The People follows a new school teacher (Darby) who has been sent for to assume a position in the cloistered, seemingly traditionalist community modeled after the Amish. The reality is that the community is a group of powerful yet peaceful extraterrestrial beings who have taken on an Amish-like guise to avoid persecution on earth. Over the course of the film their powers and origin story is gradually revealed through Darby’s varying culture clashes with the elders of the community.

Directed by longtime television veteran John Korty (best known today for helming The Ewok Adventure), The People is a relatively standard exercise in made for television move making. There isn’t much of a visual style to The People beyond the various special effects shots. But this absence of style hardly matters when compared to the plot. Zenna Henderson’s stories and novels empowered a generation of young misfits and outsiders to find one another and build their own communities and surrogate families together.
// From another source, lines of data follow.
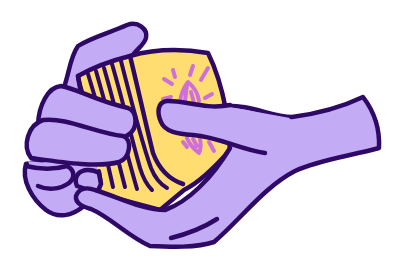
<!DOCTYPE html>
<html lang="en">
<head>
<meta charset="utf-8">
<title>Hands holding a deck of cards</title>
<style>
:root {
  --paper: #ffffff;
  --skin: #c4abf5;
  --ink: #2e0a66;
  --card: #ffdd70;
  --emblem: #cf70da;
}
html, body { margin: 0; background: var(--paper); overflow: hidden; }
svg { display: block; width: 399px; height: 272px; }
.skin, .card, .line { stroke: var(--ink); stroke-width: 4.5; stroke-linecap: round; stroke-linejoin: round; }
.skin { fill: var(--skin); }
.card { fill: var(--card); }
.line { fill: none; }
.fill-only { stroke: none; }
.fine { stroke-width: 4; }
.emblem { fill: none; stroke: var(--emblem); stroke-width: 4; stroke-linecap: round; stroke-linejoin: round; }
</style>
</head>
<body>
<svg viewBox="0 0 399 272" role="img" aria-label="Two lavender hands holding a yellow deck of cards">
  <g id="left-hand-back">
    <path class="skin" d="M64 87C69 74 70 57 78 46C90 38 109 33 127 25C138 21 148 29 146 38C144 45 137 49 133 55L108 84L80 96Z"/>
    <path class="skin" d="M26 164C21 180 32 199 46 210C58 219 72 216 84 206L104 180L90 150Z"/>
  </g>

  <g id="deck">
    <path class="card" d="M78 76C92 68 110 61 130 56C155 49 184 49 208 53C216 69 222 89 226 110L230 150C216 166 200 182 184 190L160 210L100 194C92 160 84 110 78 76Z"/>
    <path class="line" d="M130 56C137 84 145 121 153 153C159 169 168 179 183 184"/>
    <path class="line fine" d="M121 61C131 100 141 140 151 168C155 178 160 184 167 188M112 64C122 98 131 136 140 168C143 178 147 185 152 190M104 68C114 102 124 144 137 189M96 71L107 110M88 74L97 104M116 152L125 187M106 156L113 187"/>
    <path class="line" d="M78 76C79 84 82 92 84 99"/>
  </g>

  <g id="card-emblem" class="emblem">
    <path d="M180 102C181 94 184 87 188 82C194 87 198 94 199 101M187 85L185 101M191 92L194 103"/>
    <path d="M173 70L175 77M193 66L190 75M164 79L172 84M208 68L201 80M163 99L171 97M205 98L212 94"/>
    <path d="M187 138C189 144 194 149 199 153C201 149 201 144 200 139M193 139L197 146M183 142L187 147M209 142L214 151"/>
  </g>

  <g id="left-hand-fingers">
    <path class="skin" d="M38 124C39 105 48 87 61 86C78 89 96 101 128 108C138 112 138 129 128 135L110 146L44 140Z"/>
    <path class="skin fill-only" d="M28 161L66 165L96 165L102 183L80 190L62 195L38 188Z"/>
    <path class="skin" d="M31 158C22 146 28 125 43 120C66 117 96 133 123 136C133 140 130 158 119 162C98 168 60 162 31 158Z"/>
    <path class="line" d="M26 166C38 169 53 170 67 166C75 170 75 178 69 183C59 190 47 190 38 186"/>
    <path class="skin" d="M77 186C73 177 79 170 88 170C92 170 96 171 99 173L101 184L97 193Z"/>
    <path class="line fine" d="M99 171L101 183"/>
  </g>

  <g id="right-hand">
    <path class="skin fill-only" d="M76 196C79 188 87 187 95 190C118 197 143 210 165 210C188 202 212 178 230 148L226 105C252 104 270 117 292 117C315 114 342 107 363 97C373 110 380 128 379 148C350 156 318 160 295 171C264 187 241 219 214 242C196 248 171 247 150 246C129 237 110 217 91 209C84 207 75 204 76 196Z"/>
    <path class="line" d="M230 148C212 178 188 202 165 210C143 210 118 197 95 190C87 187 79 188 76 196C75 204 84 207 91 209C110 217 129 237 150 246C171 247 196 248 214 242C241 219 264 187 295 171C318 160 350 156 379 148C380 128 373 110 363 97C342 107 315 114 292 117C270 117 252 104 222 106"/>
    <path class="skin fill-only" d="M224 106C204 109 183 100 167 101C157 102 157 113 161 122C165 132 178 134 193 135C219 137 241 150 265 153L290 118Z"/>
    <path class="line" d="M230 105C206 110 183 100 167 101C157 102 157 113 161 122C165 132 178 134 193 135C219 137 241 150 265 153"/>
    <path class="line" d="M171 238C187 234 203 228 217 219"/>
  </g>
</svg>
</body>
</html>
The People may not be as moving as Henderson’s writings, but it does accomplish this message of inclusivity and equality.
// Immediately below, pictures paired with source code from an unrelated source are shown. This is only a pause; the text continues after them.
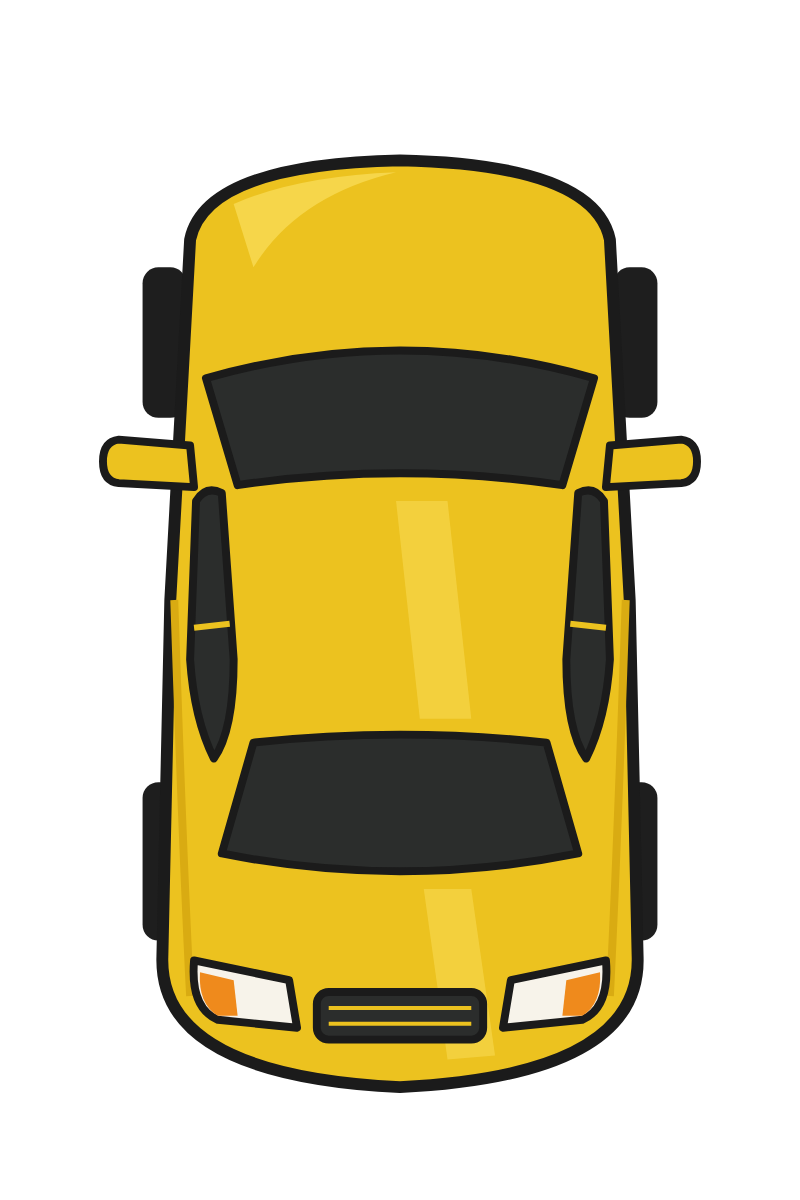
<!DOCTYPE html>
<html lang="en">
<head>
<meta charset="utf-8">
<title>Yellow Car Top View</title>
<link rel="stylesheet" href="https://fonts.googleapis.com/css2?family=Inter&display=swap">
<style>
  :root {
    --paper: #ffffff;
    --body-yellow: #ecc21f;
    --body-shine: #f6d64a;
    --body-shade: #d9ab12;
    --outline: #1b1b1b;
    --glass: #2b2d2c;
    --tyre: #1e1e1e;
    --lamp-amber: #ef8a1c;
    --lamp-glass: #f7f3ea;
  }
  html, body {
    margin: 0;
    padding: 0;
    width: 800px;
    height: 1200px;
    overflow: hidden;
    background: var(--paper);
    font-family: "Inter", sans-serif;
  }
  .car-canvas {
    display: block;
    width: 800px;
    height: 1200px;
  }
  .outline { stroke: var(--outline); stroke-width: 6; stroke-linejoin: round; stroke-linecap: round; }
  .thin-outline { stroke: var(--outline); stroke-width: 4; stroke-linejoin: round; }
</style>
</head>
<body>
<svg class="car-canvas" viewBox="0 0 404 600" role="img" aria-label="Yellow car seen from above">
  <defs>
    <g id="wheel-pair">
      <rect x="72" y="132" width="22" height="76" rx="8" fill="var(--tyre)"/>
      <rect x="72" y="392" width="22" height="80" rx="8" fill="var(--tyre)"/>
    </g>
    <g id="side-mirror">
      <path class="thin-outline" d="M96 222 L60 219 Q52 220 52 230 Q52 240 60 241 L98 243 Z" fill="var(--body-yellow)"/>
    </g>
    <g id="side-window">
      <path d="M99 250 Q104 242 112 246 L118 330 Q118 366 108 380 Q98 360 96 330 Z" fill="var(--glass)" class="thin-outline"/>
      <path d="M98 314 L116 312" stroke="var(--body-yellow)" stroke-width="3"/>
    </g>
    <g id="head-lamp">
      <path class="thin-outline" d="M98 482 L146 492 L150 516 L110 512 Q96 506 98 482 Z" fill="var(--lamp-glass)"/>
      <path d="M101 488 L118 492 L120 510 L110 510 Q100 504 101 488 Z" fill="var(--lamp-amber)"/>
    </g>
    <g id="car-side">
      <use href="#side-mirror"/>
      <use href="#side-window"/>
      <use href="#head-lamp"/>
    </g>
  </defs>

  <g class="wheels">
    <use href="#wheel-pair"/>
    <use href="#wheel-pair" transform="translate(404 0) scale(-1 1)"/>
  </g>

  <path class="car-body outline" fill="var(--body-yellow)"
        d="M96 118 Q104 80 202 78 Q300 80 308 118 L318 300 L322 480 Q324 540 202 546 Q80 540 82 480 L86 300 Z"/>

  <g class="body-highlights" fill="var(--body-shine)">
    <path d="M118 100 Q150 86 200 84 Q150 96 128 132 Z"/>
    <path d="M200 250 L226 250 L238 360 L212 360 Z" opacity="0.7"/>
    <path d="M214 446 L238 446 L250 530 L226 532 Z" opacity="0.7"/>
  </g>
  <path d="M88 300 Q92 420 96 500" stroke="var(--body-shade)" stroke-width="4" fill="none"/>
  <path d="M316 300 Q312 420 308 500" stroke="var(--body-shade)" stroke-width="4" fill="none"/>

  <g class="mirrored-details">
    <use href="#car-side"/>
    <use href="#car-side" transform="translate(404 0) scale(-1 1)"/>
  </g>

  <path class="front-windscreen thin-outline" fill="var(--glass)"
        d="M104 188 Q202 160 300 188 L284 242 Q202 230 120 242 Z"/>

  <path class="rear-windscreen thin-outline" fill="var(--glass)"
        d="M128 372 Q202 364 276 372 L292 428 Q202 446 112 428 Z"/>

  <g class="grille">
    <rect class="thin-outline" x="160" y="498" width="84" height="24" rx="6" fill="var(--glass)"/>
    <path d="M166 506 H238 M166 514 H238" stroke="var(--body-yellow)" stroke-width="2"/>
  </g>
</svg>
</body>
</html>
If it weren’t for the notoriety of Zenna Henderson’s books and Coppola’s role as a producer The People would likely have become one of hundreds of neglected and forgotten made for television movies from the seventies. William Shatner, Kim Darby, Diane Varsi and Dan O’Herlihy all give excellent performances that keep The People compulsively watchable. The People isn’t the greatest science fiction film made for television, but it is well worth checking out, especially for those who grew up reading Henderson’s books.